Dunkin vs. Starbucks. Coffee vs. Latte. Lee Dungarees vs. Seven for all Mankind. PC vs. Mac. HHG2G vs. Bill and Ted. Carhartt vs. Patagonia. NexTel vs. WiFi.
The Boston Phoenix rolls out a very rough sociological analysis to explain the fierce appeal of Dunkin’ Donuts in the NorthEast U.S., and supports it with insightful and amusing quotes. All in “Choosing Our Religion: how one little post-war doughnut shop became synonymous with Boston’s identity.”
“On the other hand, Dunkin’ sometimes seems to keep certain, perhaps more culturally loaded aspects of itself under wraps — or at least keep them understated. “All of Dunkin’ Donuts espresso drinks are fair-trade coffee,” Simon points out. “But all they do is put a little circle [fair trade symbol] on the door.” It’s as if they want to do the right thing, he says, but also know that “their customers don’t like all that value-added shit.”

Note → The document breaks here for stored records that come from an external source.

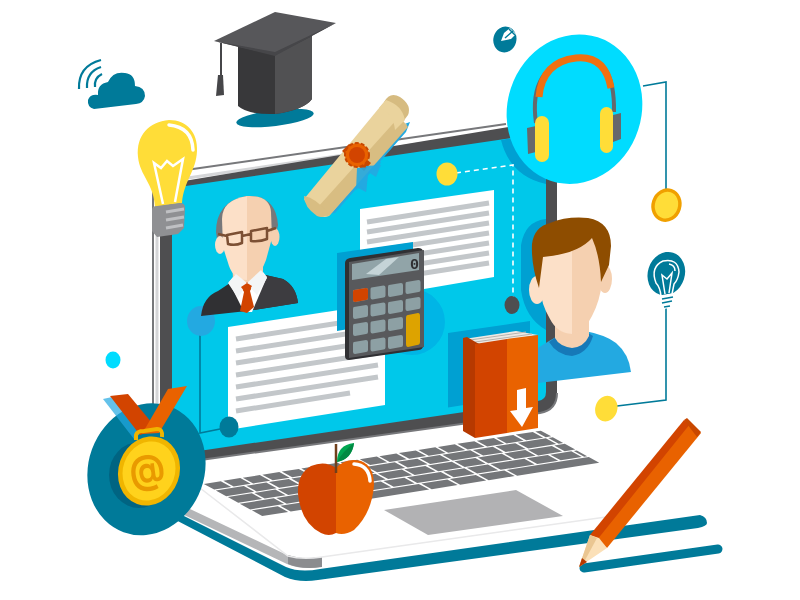
<!DOCTYPE html>
<html lang="en">
<head>
<meta charset="utf-8">
<title>Online education</title>
<style>
:root{--teal:#007a99;--cyan:#00c8ea;--bright:#00dcff;--blue:#23a9e1;--frame:#4e4e50;--dark:#303033;--orange:#e96200;--red:#d24400;--yellow:#ffdd38;--gold:#f0a000;--skin:#fce0c8;--tan:#f5d0b0;--grey:#c3c7ca;--key:#77787b;--shade:#00a0d2}
html,body{margin:0;background:#fff;overflow:hidden}
svg{display:block;width:800px;height:600px}
.teal{fill:var(--teal)}.cyan{fill:var(--cyan)}.bright{fill:var(--bright)}.blue{fill:var(--blue)}
.frame{fill:var(--frame)}.dark{fill:var(--dark)}.orange{fill:var(--orange)}.red{fill:var(--red)}
.yellow{fill:var(--yellow)}.gold{fill:var(--gold)}.skin{fill:var(--skin)}.tan{fill:var(--tan)}
.key{fill:var(--key)}.shade{fill:var(--shade)}.white{fill:#fff}
.line{fill:none;stroke:var(--teal);stroke-width:1.6}
.rules{fill:none;stroke:var(--grey);stroke-width:5}
.keys{fill:none;stroke:#747679;stroke-width:10.4}
.digit{font:700 15px "Liberation Mono",monospace;fill:#303033}
.at{font:700 39px Inter,sans-serif;fill:#e99a00}
</style>
</head>
<body>
<svg viewBox="0 0 800 600" role="img" aria-label="Laptop surrounded by online learning objects">
<defs>
<g id="calc-key"><path d="M2 2 14 0Q16 0 16 2V10Q16 12 14 12L3 14Q1 14 1 12V4Q1 2 2 2Z"/></g>
<g id="calc-row"><use href="#calc-key"/><use href="#calc-key" x="17.5" y="-2.5"/><use href="#calc-key" x="35" y="-5"/></g>
<clipPath id="screen-clip"><path d="M172 188 546 133V392L172 451Z"/></clipPath>
</defs>

<g id="connectors">
<path class="line" d="M643 86 666 82V190M666 300V400L617 406"/>
</g>

<g id="laptop">
<path d="M153 412V194Q153 177 172 172L506 124" fill="none" stroke="#77787b" stroke-width="2"/>
<path d="M157 410V196Q157 184 174 180L506 131" fill="none" stroke="#d5d6d8" stroke-width="3"/>
<path class="teal" d="M176 512 286 567Q300 573 320 569L700 515Q707 517 707 523 707 526 698 528L318 580Q299 583 285 577L170 517Z"/>
<path d="M160 500 196 486 540 432 606 462 660 492 612 522 322 566Q304 570 290 562L190 510Z" fill="#fff"/>
<path d="M190 509 287 555Q300 560 320 557V567Q301 570 287 564L180 513Z" fill="#b5b6b8"/>
<path d="M288 555Q302 560 322 557V567Q302 570 288 564Z" fill="#8b8c8f"/>
<path d="M200 488 288 556Q302 560 322 557L606 517" fill="none" stroke="#e9e9ea" stroke-width="1.5"/>
<path class="frame" d="M160 190Q160 185 166 184L545 121Q557 120 557 132V393Q557 410 540 413L172 464Q160 465 160 450Z"/>
<path class="cyan" d="M172 188 546 133V392Q546 400 538 401L172 455Z"/>
<path d="M160 452Q160 465 172 464L540 413Q557 410 557 393" fill="none" stroke="#77787b" stroke-width="2"/>
<g class="keys" transform="matrix(1 -.158 1 .55 204 484)">
<path d="M0 5H337" stroke-dasharray="17 2.5"/>
<path d="M0 17H337" stroke-dasharray="28 2.5 20 2.5 20 2.5"/>
<path d="M0 29H337" stroke-dasharray="24 2.5 21 2.5"/>
<path d="M0 41H337" stroke-dasharray="34 2.5 21 2.5 21 2.5"/>
<path d="M0 53H337" stroke-dasharray="26 2.5 26 2.5 110 2.5 26 2.5"/>
</g>
<path d="M384 510 516 490 563 516 428 535Z" fill="#b2b2b4"/>
</g>

<g id="screen-shadows" clip-path="url(#screen-clip)" class="shade">
<path d="M501 140Q510 176 546 184V133Z"/>
<path d="M521 245Q525 221 546 219V330Q525 318 521 290Z"/>
<path d="M448 333 530 321V410L448 423Z"/>
<circle cx="412" cy="322" r="33" fill="#00b5e6"/>
</g>

<g id="documents">
<path class="white" d="M360 209 494 190V277L360 300Z"/>
<path class="rules" d="M367 222 489 203M367 232 489 213M367 242 489 223M367 252 489 233M367 262 489 243M367 272 489 253M367 282 489 263"/>
<path class="white" d="M228 327 385 303V405L228 430Z"/>
<path class="rules" d="M236 339 378 317M236 351 378 329M236 363 378 341M236 375 378 353M236 387 378 365M236 399 378 377M236 411 350 393"/>
</g>

<g id="screen-links">
<path class="line" d="M200 320V433L230 427"/>
<ellipse cx="201" cy="321" rx="14" ry="15" class="blue"/>
<ellipse cx="229" cy="427" rx="9.5" ry="10.5" class="teal"/>
<path d="M456 173 513 165V298" fill="none" stroke="#fff" stroke-width="1.6" stroke-dasharray="5 4"/>
<ellipse cx="447" cy="174" rx="10.5" ry="11.5" class="yellow"/>
<ellipse cx="512" cy="305" rx="7.5" ry="9" class="frame"/>
</g>

<g id="teacher">
<path class="dark" d="M201 316Q203 297 218 291L236 279 247 300 261 274 283 279Q296 286 298 303L247 311Z"/>
<path d="M247 311 261 274 283 279Q296 286 298 303Z" fill="#3d3c40"/>
<path class="white" d="M229 282 238 271 259 267 267 277 252 312 244 312Z"/>
<path class="tan" d="M232 260H263V275L247 289 233 279Z"/>
<path d="M216 232Q216 202 246 196 276 195 278 225L275 239 218 246Z" fill="#77787b"/>
<ellipse cx="220" cy="245" rx="5" ry="9" class="skin"/>
<ellipse cx="275" cy="237" rx="4.5" ry="9" class="tan"/>
<path class="skin" d="M222 219Q222 200 247 196V280Q234 280 229 266L223 247Z"/>
<path class="tan" d="M247 196Q270 195 271 212L272 238 266 260Q260 277 247 280Z"/>
<path d="M227 235 242 232V243Q235 246 228 244ZM251 231 267 228V239Q260 242 251 241ZM242 236 251 234M218 234 227 236M267 231 276 228" fill="none" stroke="#7c5034" stroke-width="2.5" stroke-linejoin="round"/>
<path class="red" d="M241 286 247 282 253 285 250 291 254 307 247 313 240 311 244 292Z"/>
<path d="M228 283 238 298 247 284 257 295 267 278 261 270 247 283 236 274Z" fill="#f3f5f6"/>
<path class="red" d="M241 287 247 283 252 286 249 291H244Z"/>
</g>

<g id="diploma">
<path class="blue" d="M399 126 410 122 406 132 335 213 328 214ZM359 169 371 158 381 162 377 171 368 169 366 192 356 187Z"/>
<path d="M304 199 384 102 407 125 329 216Q316 221 304 199Z" fill="#ead39d"/>
<path d="M318 207 399 117 408 127 330 215Q324 219 318 207Z" fill="#d8bd82"/>
<path d="M304 196Q316 198 328 213 324 219 317 216 304 207 304 196Z" fill="#d8bd82"/>
<path d="M384 102Q390 91 400 97 412 105 408 115L402 123Q399 108 384 102Z" fill="#d6bb80"/>
<path d="M386 100Q402 105 405 120L395 130Q393 112 379 108Z" fill="#ead39d"/>
<path d="M342 151 349 144 371 163 364 171Z" fill="#c84800"/>
<path class="blue" d="M357 168 369 167 366 192 361 186 356 190ZM366 166 381 165 376 177 365 170Z" opacity=".9"/>
<circle cx="357" cy="155" r="12" class="orange" stroke="#c84800" stroke-width="2" stroke-dasharray="4 2"/>
<circle cx="357" cy="155" r="8" class="red"/>
</g>

<g id="calculator">
<path class="shade" d="M337 253 413 242V318L337 331Z"/>
<path class="dark" d="M345 263Q345 259 350 258L418 248Q423 248 423 252V346Q423 349 419 350L349 360Q345 360 345 356Z"/>
<path d="M349 262 424 250V347L349 358Z" fill="#58595c"/>
<path d="M352 264 419 253V270L352 280Z" fill="#91a4a8"/>
<path d="M366 274 386 259 399 257 379 275Z" fill="#c5d4d7"/>
<text class="digit" x="410" y="269">0</text>
<g fill="#8da0a4">
<use href="#calc-row" x="352" y="288"/><use href="#calc-key" x="404.5" y="280"/>
<use href="#calc-row" x="352" y="305"/><use href="#calc-key" x="404.5" y="297"/>
<use href="#calc-row" x="352" y="322"/><use href="#calc-row" x="352" y="340"/>
</g>
<use href="#calc-key" x="352" y="288" class="red"/>
<path d="M408 315 418 313Q420 313 420 316V342Q420 345 417 345L408 347Q406 347 406 344V318Q406 315 408 315Z" fill="#dda300"/>
</g>

<g id="student">
<path class="blue" d="M538 383V348Q550 340 560 335L585 331Q606 335 616 343 629 354 631 372Z"/>
<path d="M549 342 560 334 585 331 593 336Q588 353 572 356 557 355 549 342Z" fill="#1679b8"/>
<path class="tan" d="M555 316H589V336Q584 347 572 348 559 346 555 338Z"/>
<ellipse cx="537" cy="290" rx="8" ry="14" class="skin"/>
<ellipse cx="605" cy="279" rx="7" ry="14" class="tan"/>
<path class="skin" d="M538 260 549 236 572 232V334Q557 333 550 319 541 304 540 287Z"/>
<path class="tan" d="M572 232 596 235 602 255V282Q600 301 592 316 585 331 572 334Z"/>
<path d="M539 288Q531 265 532 244 534 227 550 223 567 216 588 218 611 222 611 246L609 265 601 282Q600 256 592 238 578 254 543 257Z" fill="#8e4d00"/>
</g>

<g id="headphones">
<ellipse cx="574.5" cy="109" rx="67" ry="75.5" class="bright" transform="rotate(18 574 109)"/>
<path d="M536 123Q528 66 576 58 615 53 614 112" fill="none" stroke="#66686c" stroke-width="4"/>
<path d="M539 97Q542 62 576 58 605 55 611 88" fill="none" stroke="#f07010" stroke-width="7"/>
<path d="M527 128 536 126V152L528 154ZM613 115 621 113V139L613 142Z" fill="#66686c"/>
<rect x="535" y="116" width="14" height="46" rx="7" class="yellow"/>
<rect x="600" y="107" width="13" height="46" rx="6.5" class="yellow"/>
</g>

<g id="graduation-cap">
<ellipse cx="275" cy="118" rx="39" ry="8" class="teal" transform="rotate(-7 275 118)"/>
<path d="M238 45 312 33V99Q304 110 275 114 248 115 238 106Z" fill="#38383a"/>
<path d="M275 55 312 36V99Q304 110 275 114Z" fill="#515153"/>
<path d="M214 41 275 12 336 23 275 55Z" fill="#57575a"/>
<path d="M214 41 275 52 336 23 275 56Z" fill="#464649"/>
<path d="M221 43V78" stroke="#464649" stroke-width="2"/>
<path d="M218 75H223L224 95 216 96Z" fill="#464649"/>
</g>

<g id="cloud">
<path class="teal" d="M94 109Q87 107 88 100 90 94 98 95 97 84 108 82 113 71 125 73 135 74 135 86 145 87 145 96 144 103 136 104Z"/>
<path d="M95 87Q94 78 102 74M87 88Q86 72 101 67M79 89Q78 66 101 60" fill="none" stroke="#007a99" stroke-width="2.2"/>
</g>

<g id="pen-badge">
<ellipse cx="505" cy="39.500" rx="11.500" ry="13" class="teal" transform="rotate(15 505 39)"/>
<path d="M501 41 504 33 510 28 516 34 511 39Z" class="white"/>
<path d="M505 38 513 31M509 29 515 35" stroke="#007a99" stroke-width="1.5"/>
</g>

<g id="light-bulb">
<path class="yellow" d="M138 157C136 135 149 122 169 120 187 120 198 133 197 151 196 172 184 180 182 203L155 207C154 184 140 176 138 157Z"/>
<path d="M163 204 154 163 161 168 167 161 173 166 183 159 175 202" fill="none" stroke="#fff" stroke-width="2.500"/>
<path d="M169 125Q192 127 193 150" fill="none" stroke="#fff" stroke-width="3.500" stroke-linecap="round"/>
<path d="M152 210Q152 206 157 206L180 203Q185 203 185 208L184 228 178 234 157 237 152 231Z" fill="#8f9093"/>
<path d="M166 212 184 209M166 220 184 217M166 228 183 225" stroke="#bfc0c3" stroke-width="3"/>
</g>

<g id="nodes">
<ellipse cx="113" cy="360" rx="7.500" ry="8.500" class="bright"/>
<ellipse cx="666.500" cy="205" rx="15" ry="17" class="gold" transform="rotate(18 666 205)"/>
<ellipse cx="666.500" cy="205" rx="11.500" ry="13.500" class="yellow" transform="rotate(18 666 205)"/>
<ellipse cx="606.500" cy="408.500" rx="11" ry="13" class="yellow" transform="rotate(18 606 408)"/>
</g>

<g id="bulb-badge">
<ellipse cx="666.500" cy="273.500" rx="18.500" ry="22" class="teal" transform="rotate(18 666 273)"/>
<path d="M661 296Q660 287 656 283 650 267 663 261 678 258 679 272 678 280 674 284L672 294ZM665 294 662 275 667 279 672 273 669 293" fill="none" stroke="#fff" stroke-width="1.5"/>
<path d="M669 264Q675 265 675 271" fill="none" stroke="#fff" stroke-width="1.500"/>
<path d="M660 297 674 295V301L669 308 664 309 660 304Z" fill="#fff"/>
<path d="M662 299 673 297M662 303 672 301M664 307 670 306" stroke="#007a99" stroke-width="1.500"/>
</g>

<g id="medal">
<ellipse cx="146.500" cy="469" rx="58" ry="67" class="teal" transform="rotate(20 146 469)"/>
<ellipse cx="139" cy="475" rx="30" ry="33" fill="#006482"/>
<path class="blue" d="M103 399 112 397 140 434 134 439Z" opacity=".7"/>
<path class="red" d="M110 396 128 394 157 429 140 435Z"/>
<path class="orange" d="M168 389 187 386 159 433 142 434Z"/>
<path d="M136 440V435Q137 431 144 431L157 429Q163 429 162 437" fill="none" stroke="#f0b500" stroke-width="4"/>
<ellipse cx="149" cy="471" rx="30.500" ry="35" fill="#f0b500" transform="rotate(20 149 471)"/>
<ellipse cx="149" cy="471" rx="26" ry="30" fill="#ffd21c" transform="rotate(20 149 471)"/>
<text class="at" text-anchor="middle" transform="translate(149 483) rotate(-8) scale(.9 1)">@</text>
</g>

<g id="book">
<path d="M464 339 516 331 538 335 480 344Z" fill="#eee9e3"/>
<path d="M470 340 526 332M475 342 532 334" stroke="#b7b4b0" stroke-width="1"/>
<path d="M463 338 467 337 479 344 475 438 463 431Z" fill="#b63900"/>
<path class="red" d="M475 344 507 339V433L475 438Z"/>
<path class="orange" d="M507 339 538 335V428L507 433Z"/>
<path class="white" d="M517 390 526 388V408L533 407 522 427 510 411 517 410Z"/>
</g>

<g id="apple">
<path class="red" d="M336 468Q325 460 311 466 297 474 298 494 301 523 321 533 329 537 336 533Z"/>
<path class="orange" d="M336 468Q346 457 361 461 374 466 374 485 372 513 354 530 344 536 336 533Z"/>
<path d="M336 473V444" stroke="#70401c" stroke-width="2.500"/>
<path d="M337 462Q337 445 354 443 352 459 337 462Z" fill="#00a651"/>
<path d="M337 462Q343 451 354 443 352 459 337 462Z" fill="#008a43"/>
<path d="M354 464Q369 465 370 481" fill="none" stroke="#fff" stroke-width="3.500" stroke-linecap="round"/>
</g>

<g id="pencil">
<path d="M584 568 718 549" stroke="#007a99" stroke-width="9" stroke-linecap="round"/>
<path class="red" d="M590 535 684 420 692 426 599 541Z"/>
<path class="orange" d="M597 540 690 424 701 433 607 548Z"/>
<path d="M684 420 687 418 701 432 697 437Z" fill="#c94800"/>
<path d="M590 535 599 538 607 548 579 567Z" fill="#fbe0b8"/>
<path d="M590 535 597 538 583 564 579 567Z" fill="#eac692"/>
<path d="M582 558 587 562 579 567Z" fill="#b63900"/>
</g>
</svg>
</body>
</html>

In the end, after all, “this is about perception. McDonalds is trying to compete against Starbucks — going wireless, putting fireplaces in — but Dunkin’ is realizing they can position themselves differently,” says Simon. He asked one Dunkin’ higher-up if there were plans in place to add Wi-Fi. “No, he said, because the last thing he wants is guys in trucks, getting their coffee, to walk in and have no place to sit because there’s a bunch of people in ties banging away on their laptops.”
Meanwhile, Kevin at Strategic Public Relations is handing out a lot of link love while suggesting how the “Starbucks as Storyteller” brand attribute can be strengthened.
I’ve referred to Dunkin Donuts before:
And if you want to go old school, I commented on how Tim Hortons handled their media relations on my old Blogspot site.
[tags] Starbucks, Dunkin Donuts, Boston culture, other place, third place [/tags]